= Exercise =
Print out each entry below exactly, please.

##############################

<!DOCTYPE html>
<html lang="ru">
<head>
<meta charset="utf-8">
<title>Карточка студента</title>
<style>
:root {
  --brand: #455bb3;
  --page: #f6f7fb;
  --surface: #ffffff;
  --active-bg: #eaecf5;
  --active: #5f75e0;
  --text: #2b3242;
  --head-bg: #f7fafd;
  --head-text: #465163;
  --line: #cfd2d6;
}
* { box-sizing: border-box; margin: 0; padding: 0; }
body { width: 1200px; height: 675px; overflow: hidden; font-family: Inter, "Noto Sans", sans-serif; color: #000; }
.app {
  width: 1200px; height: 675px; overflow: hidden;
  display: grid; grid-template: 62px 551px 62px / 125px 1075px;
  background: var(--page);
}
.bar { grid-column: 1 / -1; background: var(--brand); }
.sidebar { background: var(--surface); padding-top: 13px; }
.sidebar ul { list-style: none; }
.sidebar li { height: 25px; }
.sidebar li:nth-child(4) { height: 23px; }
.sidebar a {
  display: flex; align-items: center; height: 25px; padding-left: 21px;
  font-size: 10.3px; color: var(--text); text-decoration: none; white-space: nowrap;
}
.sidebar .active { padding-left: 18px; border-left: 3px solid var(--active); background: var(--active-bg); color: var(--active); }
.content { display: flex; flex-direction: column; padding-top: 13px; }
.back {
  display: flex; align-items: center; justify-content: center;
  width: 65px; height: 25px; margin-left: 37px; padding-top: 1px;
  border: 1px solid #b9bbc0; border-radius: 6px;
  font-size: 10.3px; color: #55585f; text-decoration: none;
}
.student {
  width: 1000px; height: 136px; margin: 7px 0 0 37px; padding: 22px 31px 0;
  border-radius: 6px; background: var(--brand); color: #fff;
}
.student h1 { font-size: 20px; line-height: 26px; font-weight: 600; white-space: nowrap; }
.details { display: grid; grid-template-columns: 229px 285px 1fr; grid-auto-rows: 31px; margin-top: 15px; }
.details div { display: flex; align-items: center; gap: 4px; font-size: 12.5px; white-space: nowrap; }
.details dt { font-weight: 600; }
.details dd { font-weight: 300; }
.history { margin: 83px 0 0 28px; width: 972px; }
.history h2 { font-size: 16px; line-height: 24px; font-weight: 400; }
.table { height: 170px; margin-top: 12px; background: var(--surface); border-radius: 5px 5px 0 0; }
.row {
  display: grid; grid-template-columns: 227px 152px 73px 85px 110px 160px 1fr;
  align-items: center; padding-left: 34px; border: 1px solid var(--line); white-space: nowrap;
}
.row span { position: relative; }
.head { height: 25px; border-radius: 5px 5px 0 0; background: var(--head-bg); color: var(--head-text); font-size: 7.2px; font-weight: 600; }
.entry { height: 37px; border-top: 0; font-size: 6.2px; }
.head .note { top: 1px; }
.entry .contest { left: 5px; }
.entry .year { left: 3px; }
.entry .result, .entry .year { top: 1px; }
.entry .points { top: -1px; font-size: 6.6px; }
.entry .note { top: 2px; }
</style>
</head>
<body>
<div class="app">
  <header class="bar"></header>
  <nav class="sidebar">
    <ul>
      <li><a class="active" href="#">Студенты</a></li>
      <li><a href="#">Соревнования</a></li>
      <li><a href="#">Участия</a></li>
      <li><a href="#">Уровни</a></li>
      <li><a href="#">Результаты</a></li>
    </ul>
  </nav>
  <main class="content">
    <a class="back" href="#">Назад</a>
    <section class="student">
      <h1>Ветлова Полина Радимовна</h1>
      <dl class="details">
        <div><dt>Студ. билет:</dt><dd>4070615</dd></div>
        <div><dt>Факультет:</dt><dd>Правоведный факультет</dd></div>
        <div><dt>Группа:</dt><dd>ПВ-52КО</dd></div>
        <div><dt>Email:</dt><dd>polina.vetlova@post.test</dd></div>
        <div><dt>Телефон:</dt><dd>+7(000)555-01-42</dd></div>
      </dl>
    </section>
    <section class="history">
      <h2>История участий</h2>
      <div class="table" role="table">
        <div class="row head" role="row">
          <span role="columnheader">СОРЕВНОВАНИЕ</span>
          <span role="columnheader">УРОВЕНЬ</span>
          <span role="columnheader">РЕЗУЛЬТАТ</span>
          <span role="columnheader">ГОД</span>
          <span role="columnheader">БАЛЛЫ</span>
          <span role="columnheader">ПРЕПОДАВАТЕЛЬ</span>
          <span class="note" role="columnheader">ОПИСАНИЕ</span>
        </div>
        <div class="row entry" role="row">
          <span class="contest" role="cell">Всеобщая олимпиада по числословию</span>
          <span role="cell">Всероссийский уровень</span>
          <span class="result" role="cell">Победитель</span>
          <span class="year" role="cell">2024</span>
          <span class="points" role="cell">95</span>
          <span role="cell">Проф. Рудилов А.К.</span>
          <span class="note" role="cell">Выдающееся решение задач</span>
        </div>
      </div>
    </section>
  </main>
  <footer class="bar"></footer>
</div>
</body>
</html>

##############################

= Problem solution =
<!DOCTYPE html>
<html lang="ru">
<head>
<meta charset="utf-8">
<title>Карточка студента</title>
<style>
:root {
  --brand: #455bb3;
  --page: #f6f7fb;
  --surface: #ffffff;
  --active-bg: #eaecf5;
  --active: #5f75e0;
  --text: #2b3242;
  --head-bg: #f7fafd;
  --head-text: #465163;
  --line: #cfd2d6;
}
* { box-sizing: border-box; margin: 0; padding: 0; }
body { width: 1200px; height: 675px; overflow: hidden; font-family: Inter, "Noto Sans", sans-serif; color: #000; }
.app {
  width: 1200px; height: 675px; overflow: hidden;
  display: grid; grid-template: 62px 551px 62px / 125px 1075px;
  background: var(--page);
}
.bar { grid-column: 1 / -1; background: var(--brand); }
.sidebar { background: var(--surface); padding-top: 13px; }
.sidebar ul { list-style: none; }
.sidebar li { height: 25px; }
.sidebar li:nth-child(4) { height: 23px; }
.sidebar a {
  display: flex; align-items: center; height: 25px; padding-left: 21px;
  font-size: 10.3px; color: var(--text); text-decoration: none; white-space: nowrap;
}
.sidebar .active { padding-left: 18px; border-left: 3px solid var(--active); background: var(--active-bg); color: var(--active); }
.content { display: flex; flex-direction: column; padding-top: 13px; }
.back {
  display: flex; align-items: center; justify-content: center;
  width: 65px; height: 25px; margin-left: 37px; padding-top: 1px;
  border: 1px solid #b9bbc0; border-radius: 6px;
  font-size: 10.3px; color: #55585f; text-decoration: none;
}
.student {
  width: 1000px; height: 136px; margin: 7px 0 0 37px; padding: 22px 31px 0;
  border-radius: 6px; background: var(--brand); color: #fff;
}
.student h1 { font-size: 20px; line-height: 26px; font-weight: 600; white-space: nowrap; }
.details { display: grid; grid-template-columns: 229px 285px 1fr; grid-auto-rows: 31px; margin-top: 15px; }
.details div { display: flex; align-items: center; gap: 4px; font-size: 12.5px; white-space: nowrap; }
.details dt { font-weight: 600; }
.details dd { font-weight: 300; }
.history { margin: 83px 0 0 28px; width: 972px; }
.history h2 { font-size: 16px; line-height: 24px; font-weight: 400; }
.table { height: 170px; margin-top: 12px; background: var(--surface); border-radius: 5px 5px 0 0; }
.row {
  display: grid; grid-template-columns: 227px 152px 73px 85px 110px 160px 1fr;
  align-items: center; padding-left: 34px; border: 1px solid var(--line); white-space: nowrap;
}
.row span { position: relative; }
.head { height: 25px; border-radius: 5px 5px 0 0; background: var(--head-bg); color: var(--head-text); font-size: 7.2px; font-weight: 600; }
.entry { height: 37px; border-top: 0; font-size: 6.2px; }
.head .note { top: 1px; }
.entry .contest { left: 5px; }
.entry .year { left: 3px; }
.entry .result, .entry .year { top: 1px; }
.entry .points { top: -1px; font-size: 6.6px; }
.entry .note { top: 2px; }
</style>
</head>
<body>
<div class="app">
  <header class="bar"></header>
  <nav class="sidebar">
    <ul>
      <li><a class="active" href="#">Студенты</a></li>
      <li><a href="#">Соревнования</a></li>
      <li><a href="#">Участия</a></li>
      <li><a href="#">Уровни</a></li>
      <li><a href="#">Результаты</a></li>
    </ul>
  </nav>
  <main class="content">
    <a class="back" href="#">Назад</a>
    <section class="student">
      <h1>Ветлова Полина Радимовна</h1>
      <dl class="details">
        <div><dt>Студ. билет:</dt><dd>4070615</dd></div>
        <div><dt>Факультет:</dt><dd>Правоведный факультет</dd></div>
        <div><dt>Группа:</dt><dd>ПВ-52КО</dd></div>
        <div><dt>Email:</dt><dd>polina.vetlova@post.test</dd></div>
        <div><dt>Телефон:</dt><dd>+7(000)555-01-42</dd></div>
      </dl>
    </section>
    <section class="history">
      <h2>История участий</h2>
      <div class="table" role="table">
        <div class="row head" role="row">
          <span role="columnheader">СОРЕВНОВАНИЕ</span>
          <span role="columnheader">УРОВЕНЬ</span>
          <span role="columnheader">РЕЗУЛЬТАТ</span>
          <span role="columnheader">ГОД</span>
          <span role="columnheader">БАЛЛЫ</span>
          <span role="columnheader">ПРЕПОДАВАТЕЛЬ</span>
          <span class="note" role="columnheader">ОПИСАНИЕ</span>
        </div>
        <div class="row entry" role="row">
          <span class="contest" role="cell">Всеобщая олимпиада по числословию</span>
          <span role="cell">Всероссийский уровень</span>
          <span class="result" role="cell">Победитель</span>
          <span class="year" role="cell">2024</span>
          <span class="points" role="cell">95</span>
          <span role="cell">Проф. Рудилов А.К.</span>
          <span class="note" role="cell">Выдающееся решение задач</span>
        </div>
      </div>
    </section>
  </main>
  <footer class="bar"></footer>
</div>
</body>
</html>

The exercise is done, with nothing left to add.